Waid Observatory

Object: Messier 78 - NGC 2068
Date: Dec. 10, 2023  -  Location: Davis Mountains West of Fort Davis, TX
Telescope: 10 inch RC  -  Mount: Paramount-MX  -  Camera: Apogee U8300M
Exposure: LRGB = 18x5 min. each - (Bin 2x2)
Click on the image below to view at higher resolution.


M 78


Messier 78 - NGC 2068

M78 (Messier 78, NGC 2068) is a reflection nebula discovered by Pierre Mechain in early 1780[1]Charles Messier added it to his catalog on December 17, 1780[1].  This impressive celestial object resides in the Orion molecular cloud complex[1,2], a large cloud of gas and dust surrounding the Orion Nebula.  M78, like all reflection nebulae, shines with the reflected and scattered light of bright stars.  This gives the nebula its characteristic blue color and is essentially the same phenomenon that produces the blue color of our sky.  The illuminating stars are bright B-type stars[1].  The two brightest of these stars are cataloged as HD 38563A and HD 38563B[1] and are evident in the image above.

The distance measurements to M78 vary from approximately 1,350[1] and 1,600[2] light years.  Additional spectrographic studies could possibly narrow this discrepancy.  The diameter of the nebula, depending on the distance measurements, is between 3[1] and 4[2] light years.

Several Herbig-Haro (HH) objects have been observed in M78[3].  These objects are associated with active new star forming regions[3].  This indicates strong activity of young stellar objects within M78[3].

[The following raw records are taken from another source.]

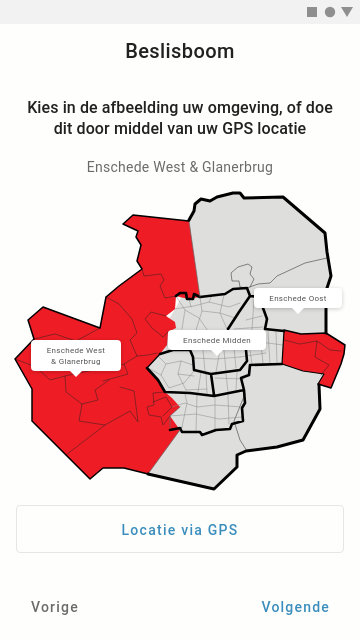
<!DOCTYPE html>
<html lang="nl">
<head>
<meta charset="utf-8">
<title>Beslisboom</title>
<style>
:root{--page:#fefefc;--bar:#f2f2f2;--icon:#8f8f8f;--ink:#212121;--muted:#6b6b6b;--accent:#3b8dbd;--selected:#ee1c25;--area:#dededd;--border:#000;--line:#e6e6e6}
*{box-sizing:border-box;margin:0}
html,body{width:360px;height:640px;overflow:hidden}
body{position:relative;background:var(--page);color:var(--ink);font-family:Roboto,Inter,sans-serif}
.status-bar{height:24px;background:var(--bar);display:flex;justify-content:flex-end;padding-right:6px}
.status-bar svg{display:block;fill:var(--icon)}
header{text-align:center}
h1{font-size:20px;line-height:24px;font-weight:500;letter-spacing:.4px;margin-top:15px}
h2{font-size:16px;line-height:21px;font-weight:500;letter-spacing:.1px;margin-top:34px;white-space:nowrap}
.selection{font-size:14px;line-height:18px;letter-spacing:.25px;color:var(--muted);margin-top:19px}
.map{position:absolute;left:0;top:185px;width:360px;height:310px}
.map svg{display:block}
.district-label{position:absolute;display:grid;place-items:center;text-align:center;background:#fff;border-radius:4px;color:#555;font-size:8px;line-height:11px;letter-spacing:.3px;white-space:nowrap;box-shadow:0 1px 4px #0003}
.district-label::after{content:"";position:absolute;top:100%;left:50%;margin-left:-6px;border:6px solid transparent;border-top-color:#fff;border-bottom:0}
.west{left:31px;top:155px;width:90px;height:31px}
.midden{left:168px;top:145px;width:98px;height:20px}
.oost{left:254px;top:103px;width:88px;height:20px}
a{color:inherit;text-decoration:none}
.gps-button{position:absolute;left:16px;top:505px;width:328px;height:48px;display:grid;place-items:center;border:1px solid var(--line);border-radius:4px;color:var(--accent);font-size:14px;font-weight:500;letter-spacing:1.25px;padding-top:2px}
.steps{position:absolute;left:31px;right:30px;top:598px;display:flex;justify-content:space-between;font-size:14px;line-height:18px;font-weight:500;letter-spacing:1.2px;color:var(--muted)}
.steps .next{color:var(--accent)}
</style>
</head>
<body>
<div class="status-bar" aria-hidden="true">
  <svg width="48" height="24" viewBox="0 0 48 24"><rect x="1" y="7" width="10" height="10"/><circle cx="24" cy="12" r="5.2"/><polygon points="35,7 47,7 41,17"/></svg>
</div>
<header>
  <h1>Beslisboom</h1>
  <h2>Kies in de afbeelding uw omgeving, of doe<br>dit door middel van uw GPS locatie</h2>
  <p class="selection">Enschede West &amp; Glanerbrug</p>
</header>
<main class="map">
  <svg width="360" height="310" viewBox="0 185 360 310" role="img" aria-label="Kaart van de stadsdelen van Enschede" stroke-linejoin="round" stroke-linecap="round">
    <g class="districts">
      <path fill="var(--area)" d="M189 220L194 211 195 204 201 199 210 201 217 197 233 193 240 193 244 198 283 197 325 233 327 252 331 276 326 291 326 333 345 345 341 364 331 388 319 385 320 409 303 440 277 447 246 451 237 455 237 467 214 489 148 474 140 370 180 300Z"/>
      <path fill="var(--selected)" d="M123 224L133 215 189 221 200 297 188 299 176 296 175 309 166 316 175 322 176 328 168 332 167 345 160 354 147 368 158 380 165 392 172 398 180 407 170 416 180 430 148 474 124 468 103 468 90 479 66 455 32 421 32 389 15 359 34 339 28 320 43 307 100 328 106 297 119 286 142 269 137 261 141 245 136 237 138 231Z"/>
      <path fill="var(--selected)" d="M284 330L301 334 326 333 345 345 344 354 341 364 331 388 318 384 324 374 303 371 282 364Z"/>
    </g>
    <g class="neighbourhood-lines" fill="none" stroke="#4a2222" stroke-width=".6">
      <path d="M142 269L144 276 161 274 164 280 160 286 165 298 176 296M106 297L119 304 132 319 137 333 130 340 137 356 124 364 128 374 103 381M166 316L151 312 145 319 152 328 163 337 168 332M137 356L148 355 157 353"/>
      <path d="M34 339L55 334 76 341 100 328M15 359L36 367 50 380 65 376 66 392 82 404 79 421 105 425 66 455M65 376L103 368 124 364M82 404L98 400 95 390 109 380M105 425L130 411 138 422 134 391 120 387M165 392L153 393 154 405 147 407 149 415 161 417 163 425 170 416M153 402L166 397 172 407 163 416"/>
      <path d="M284 340L300 344 317 341 330 350 341 351M317 341L315 357 329 365 321 375"/>
    </g>
    <g class="street-lines" fill="none" stroke="#555" stroke-width=".7">
      <path d="M247 288L258 284 270 283 277 276 290 270 305 263 327 258M247 288L240 287 239 281 232 281 231 273 238 267 248 264 252 267 250 274 254 279 250 287M180 430L182 427M245 394L234 421 240 440 247 451"/>
    </g>
    <g class="block-lines" fill="none" stroke="#888" stroke-width=".5">
      <path d="M176 296L185 310 199 318 208 331M175 309L194 306 209 302 229 307 240 303M200 297L202 311 196 330M224 295L220 313 227 329M185 310L182 329M202 311L220 313 235 318M189 299L191 307M209 302L212 295M246 320L262 316M254 300L252 330M234 329L263 327"/>
      <path d="M158 356L166 364 181 361 193 365M166 364L161 375 169 388 184 383 194 371M181 361L178 374 186 390M150 369L161 375M178 374L194 376M201 372L198 392M186 390L207 389M206 373L207 394M220 350L216 372M203 350L205 371M192 358L216 359 240 357M234 348L236 368M224 350L226 371M250 350L252 364M240 357L266 353M261 344L263 363M268 331L270 364M276 331L277 363M252 341L283 345"/>
      <path d="M172 407L185 403 197 407 215 405 242 407M185 394L187 403 182 427M197 395L196 431M170 416L196 414 219 419 242 417M215 396L215 431M228 395L229 424M215 378L244 379M226 374L228 392M237 371L236 390"/>
    </g>
    <g class="inner-borders" fill="none" stroke="var(--border)" stroke-width="2">
      <path d="M176 296L180 293 186 293 187 299 193 299 194 294 200 297 225 294 233 289 247 288 250 296 239 312 228 329M250 296L260 297 263 308 267 319 265 329 284 331" stroke-width="2.6"/>
      <path d="M160 354L173 350 190 350 193 357 194 370 211 374 214 395 M147 368L158 380 165 392 190 393 214 396 244 390 241 378 249 375 250 365 282 364 M211 374L240 370 247 361 246 350 M170 430L180 428 182 432 200 432 202 435 216 430 230 429 232 424 243 421 242 408 245 403 244 390" stroke-width="2.6"/>
      <path d="M189 221L200 297M180 407L170 416 170 428M180 430L148 474" stroke="#666" stroke-width=".7"/>
      <path d="M147 368L160 354M284 331L282 364 303 371 324 374 318 384" stroke-width="1.2"/>
    </g>
    <g class="outer-borders" fill="none" stroke="var(--border)">
      <path stroke-width="1.5" d="M189 221L133 215 123 224 138 231 136 237 141 245 137 261 142 269 119 286 106 297 100 328 43 307 28 320 34 339 15 359 32 389 32 421 66 455 90 479 103 468 124 468 148 474M284 330L301 334 326 333 345 345 344 354 341 364 331 388 318 384"/>
      <path stroke-width="3" d="M189 220L194 211 195 204 201 199 210 201 217 197 233 193 240 193 244 198 283 197 325 233 327 252 331 276 326 291 326 333M319 385L320 409 303 440 277 447 246 451 237 455 237 467 214 489 148 474"/>
    </g>
  </svg>
  <a href="#" class="district-label west"><span>Enschede West<br>&amp; Glanerbrug</span></a>
  <a href="#" class="district-label midden">Enschede Midden</a>
  <a href="#" class="district-label oost">Enschede Oost</a>
</main>
<a href="#" class="gps-button">Locatie via GPS</a>
<nav class="steps"><a href="#">Vorige</a><a href="#" class="next">Volgende</a></nav>
</body>
</html>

1SEDS: http://www.messier.seds.org/m/m078.html
2NORILab: https://noirlab.edu/public/images/noao-m78ns/
3B. Zhao et al. (1999): https://iopscience.iop.org/article/10.1086/301002/fulltext/990062.text.html

Copyright Donald P. Waid